===== DATA FOR ANALYSIS

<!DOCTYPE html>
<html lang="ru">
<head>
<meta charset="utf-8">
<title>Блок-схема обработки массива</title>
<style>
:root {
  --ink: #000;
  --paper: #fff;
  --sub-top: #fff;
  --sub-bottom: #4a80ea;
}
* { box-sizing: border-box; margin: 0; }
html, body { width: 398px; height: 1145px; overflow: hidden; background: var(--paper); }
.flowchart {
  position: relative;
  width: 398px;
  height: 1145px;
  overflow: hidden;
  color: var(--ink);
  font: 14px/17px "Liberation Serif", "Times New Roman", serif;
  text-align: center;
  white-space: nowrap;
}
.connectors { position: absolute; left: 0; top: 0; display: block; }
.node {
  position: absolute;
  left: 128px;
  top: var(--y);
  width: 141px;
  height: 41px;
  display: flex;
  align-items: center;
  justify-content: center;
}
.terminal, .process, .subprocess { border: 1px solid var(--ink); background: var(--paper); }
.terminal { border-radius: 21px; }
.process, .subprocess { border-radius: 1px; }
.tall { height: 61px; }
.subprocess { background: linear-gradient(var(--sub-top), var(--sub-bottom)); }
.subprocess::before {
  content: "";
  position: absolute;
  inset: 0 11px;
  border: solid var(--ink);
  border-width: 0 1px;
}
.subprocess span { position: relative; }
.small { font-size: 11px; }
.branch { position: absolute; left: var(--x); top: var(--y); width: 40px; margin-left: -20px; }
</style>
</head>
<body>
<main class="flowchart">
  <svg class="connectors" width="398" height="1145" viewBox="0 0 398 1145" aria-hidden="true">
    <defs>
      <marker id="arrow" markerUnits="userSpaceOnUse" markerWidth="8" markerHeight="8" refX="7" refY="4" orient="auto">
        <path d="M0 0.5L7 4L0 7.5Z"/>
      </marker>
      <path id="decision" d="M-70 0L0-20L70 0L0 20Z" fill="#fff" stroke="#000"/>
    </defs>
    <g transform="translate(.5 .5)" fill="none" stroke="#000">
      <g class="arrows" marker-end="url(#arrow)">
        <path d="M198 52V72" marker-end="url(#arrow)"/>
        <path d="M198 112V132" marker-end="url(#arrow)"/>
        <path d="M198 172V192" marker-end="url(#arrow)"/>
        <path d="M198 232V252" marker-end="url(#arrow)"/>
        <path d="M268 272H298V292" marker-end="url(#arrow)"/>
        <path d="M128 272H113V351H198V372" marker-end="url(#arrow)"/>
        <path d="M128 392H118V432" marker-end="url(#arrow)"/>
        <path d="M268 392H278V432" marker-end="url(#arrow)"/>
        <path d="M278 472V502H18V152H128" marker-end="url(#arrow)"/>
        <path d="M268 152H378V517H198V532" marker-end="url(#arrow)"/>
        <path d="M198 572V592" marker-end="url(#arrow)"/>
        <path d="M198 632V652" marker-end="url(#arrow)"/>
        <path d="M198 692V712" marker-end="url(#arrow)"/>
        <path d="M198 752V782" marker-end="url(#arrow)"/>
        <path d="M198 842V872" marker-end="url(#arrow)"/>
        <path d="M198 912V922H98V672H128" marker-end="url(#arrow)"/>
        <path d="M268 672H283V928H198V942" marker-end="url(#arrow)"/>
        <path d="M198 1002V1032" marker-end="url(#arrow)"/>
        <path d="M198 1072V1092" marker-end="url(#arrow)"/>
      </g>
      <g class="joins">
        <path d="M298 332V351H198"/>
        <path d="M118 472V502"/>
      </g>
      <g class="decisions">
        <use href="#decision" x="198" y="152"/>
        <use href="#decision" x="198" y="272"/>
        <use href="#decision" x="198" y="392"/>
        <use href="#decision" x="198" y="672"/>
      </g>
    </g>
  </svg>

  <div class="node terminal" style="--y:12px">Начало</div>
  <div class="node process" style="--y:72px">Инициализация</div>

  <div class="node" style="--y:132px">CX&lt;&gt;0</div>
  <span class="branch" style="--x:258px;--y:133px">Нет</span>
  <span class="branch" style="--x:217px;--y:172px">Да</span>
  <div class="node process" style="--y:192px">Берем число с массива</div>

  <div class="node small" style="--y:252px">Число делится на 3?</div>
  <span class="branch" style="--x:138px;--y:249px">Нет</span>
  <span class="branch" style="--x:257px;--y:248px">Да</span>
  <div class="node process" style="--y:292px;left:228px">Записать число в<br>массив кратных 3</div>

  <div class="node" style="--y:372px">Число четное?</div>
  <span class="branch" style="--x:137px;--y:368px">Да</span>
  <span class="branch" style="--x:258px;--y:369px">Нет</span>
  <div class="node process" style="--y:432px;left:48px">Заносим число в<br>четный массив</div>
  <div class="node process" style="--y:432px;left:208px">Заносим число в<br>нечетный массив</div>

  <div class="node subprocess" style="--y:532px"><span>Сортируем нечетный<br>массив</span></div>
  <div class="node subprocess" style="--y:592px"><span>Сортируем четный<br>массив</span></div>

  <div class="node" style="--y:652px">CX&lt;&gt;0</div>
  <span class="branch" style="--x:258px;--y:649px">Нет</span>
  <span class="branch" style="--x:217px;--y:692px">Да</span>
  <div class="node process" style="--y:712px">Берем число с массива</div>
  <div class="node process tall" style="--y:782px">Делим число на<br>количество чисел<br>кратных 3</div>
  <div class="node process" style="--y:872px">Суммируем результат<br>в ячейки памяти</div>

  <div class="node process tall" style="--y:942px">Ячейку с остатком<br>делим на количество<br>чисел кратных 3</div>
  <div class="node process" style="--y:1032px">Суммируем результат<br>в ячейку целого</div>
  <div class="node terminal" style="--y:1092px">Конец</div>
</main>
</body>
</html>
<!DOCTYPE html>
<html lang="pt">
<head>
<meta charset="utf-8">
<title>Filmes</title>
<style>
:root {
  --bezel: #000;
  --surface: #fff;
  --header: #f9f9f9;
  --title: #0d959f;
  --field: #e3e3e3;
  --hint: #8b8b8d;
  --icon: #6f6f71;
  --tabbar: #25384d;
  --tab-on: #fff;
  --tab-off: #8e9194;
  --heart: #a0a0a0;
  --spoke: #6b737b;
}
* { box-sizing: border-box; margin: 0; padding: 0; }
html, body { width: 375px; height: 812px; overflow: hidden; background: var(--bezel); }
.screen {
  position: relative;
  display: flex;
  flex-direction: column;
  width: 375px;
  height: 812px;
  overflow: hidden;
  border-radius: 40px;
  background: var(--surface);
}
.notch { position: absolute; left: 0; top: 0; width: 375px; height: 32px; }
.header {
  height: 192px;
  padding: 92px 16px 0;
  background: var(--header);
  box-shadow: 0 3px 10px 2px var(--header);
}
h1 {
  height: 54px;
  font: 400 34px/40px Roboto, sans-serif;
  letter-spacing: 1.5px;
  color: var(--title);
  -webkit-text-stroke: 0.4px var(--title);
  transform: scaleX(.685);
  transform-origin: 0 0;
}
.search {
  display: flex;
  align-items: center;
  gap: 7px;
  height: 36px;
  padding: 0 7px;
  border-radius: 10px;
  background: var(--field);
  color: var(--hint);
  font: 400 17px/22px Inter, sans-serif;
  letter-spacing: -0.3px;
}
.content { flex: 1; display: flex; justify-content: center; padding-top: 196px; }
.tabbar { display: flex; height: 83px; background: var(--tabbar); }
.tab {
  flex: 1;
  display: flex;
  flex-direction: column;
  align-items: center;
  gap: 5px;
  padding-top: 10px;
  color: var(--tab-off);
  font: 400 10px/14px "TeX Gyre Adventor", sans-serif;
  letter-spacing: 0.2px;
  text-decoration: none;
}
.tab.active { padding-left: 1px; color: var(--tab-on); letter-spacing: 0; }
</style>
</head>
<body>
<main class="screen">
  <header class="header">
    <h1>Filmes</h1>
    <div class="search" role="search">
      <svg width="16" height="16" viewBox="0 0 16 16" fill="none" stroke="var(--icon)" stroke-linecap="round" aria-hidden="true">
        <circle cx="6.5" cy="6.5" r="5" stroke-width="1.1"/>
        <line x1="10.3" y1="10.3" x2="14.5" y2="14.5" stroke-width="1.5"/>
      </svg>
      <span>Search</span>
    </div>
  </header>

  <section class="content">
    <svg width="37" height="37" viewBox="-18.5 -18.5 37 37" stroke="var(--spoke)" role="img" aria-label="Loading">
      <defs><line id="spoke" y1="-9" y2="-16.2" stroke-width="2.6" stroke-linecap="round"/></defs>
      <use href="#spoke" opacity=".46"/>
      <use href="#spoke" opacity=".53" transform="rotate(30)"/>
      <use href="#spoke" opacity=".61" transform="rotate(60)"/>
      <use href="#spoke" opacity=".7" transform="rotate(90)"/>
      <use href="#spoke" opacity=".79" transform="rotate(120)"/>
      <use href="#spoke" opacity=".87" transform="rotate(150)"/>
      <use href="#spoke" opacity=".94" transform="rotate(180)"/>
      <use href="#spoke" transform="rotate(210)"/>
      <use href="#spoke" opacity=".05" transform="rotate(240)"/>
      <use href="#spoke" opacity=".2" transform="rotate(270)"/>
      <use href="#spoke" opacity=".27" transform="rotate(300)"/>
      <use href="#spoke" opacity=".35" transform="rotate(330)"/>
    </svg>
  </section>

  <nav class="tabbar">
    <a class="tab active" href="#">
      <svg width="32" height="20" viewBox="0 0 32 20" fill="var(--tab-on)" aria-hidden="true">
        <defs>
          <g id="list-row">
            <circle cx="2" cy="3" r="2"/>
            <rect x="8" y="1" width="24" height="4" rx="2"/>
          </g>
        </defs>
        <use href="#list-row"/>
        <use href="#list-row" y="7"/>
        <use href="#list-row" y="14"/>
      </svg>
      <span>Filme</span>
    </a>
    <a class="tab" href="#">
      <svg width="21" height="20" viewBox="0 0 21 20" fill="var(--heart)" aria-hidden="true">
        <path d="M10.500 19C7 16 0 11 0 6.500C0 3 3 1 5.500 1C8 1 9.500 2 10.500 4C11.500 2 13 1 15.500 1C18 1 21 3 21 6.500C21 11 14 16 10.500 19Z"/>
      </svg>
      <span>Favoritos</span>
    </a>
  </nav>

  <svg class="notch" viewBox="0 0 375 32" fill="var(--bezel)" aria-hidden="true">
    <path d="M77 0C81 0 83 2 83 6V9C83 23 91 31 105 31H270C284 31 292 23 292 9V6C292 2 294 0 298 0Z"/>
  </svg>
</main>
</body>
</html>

==========

### [ACTIVITY]
Please show every line of the entries above that contains the word "hidden".

### [COMPLETED EXERCISE]
html, body { width: 398px; height: 1145px; overflow: hidden; background: var(--paper); }
  overflow: hidden;
  <svg class="connectors" width="398" height="1145" viewBox="0 0 398 1145" aria-hidden="true">
html, body { width: 375px; height: 812px; overflow: hidden; background: var(--bezel); }
  overflow: hidden;
      <svg width="16" height="16" viewBox="0 0 16 16" fill="none" stroke="var(--icon)" stroke-linecap="round" aria-hidden="true">
      <svg width="32" height="20" viewBox="0 0 32 20" fill="var(--tab-on)" aria-hidden="true">
      <svg width="21" height="20" viewBox="0 0 21 20" fill="var(--heart)" aria-hidden="true">
  <svg class="notch" viewBox="0 0 375 32" fill="var(--bezel)" aria-hidden="true">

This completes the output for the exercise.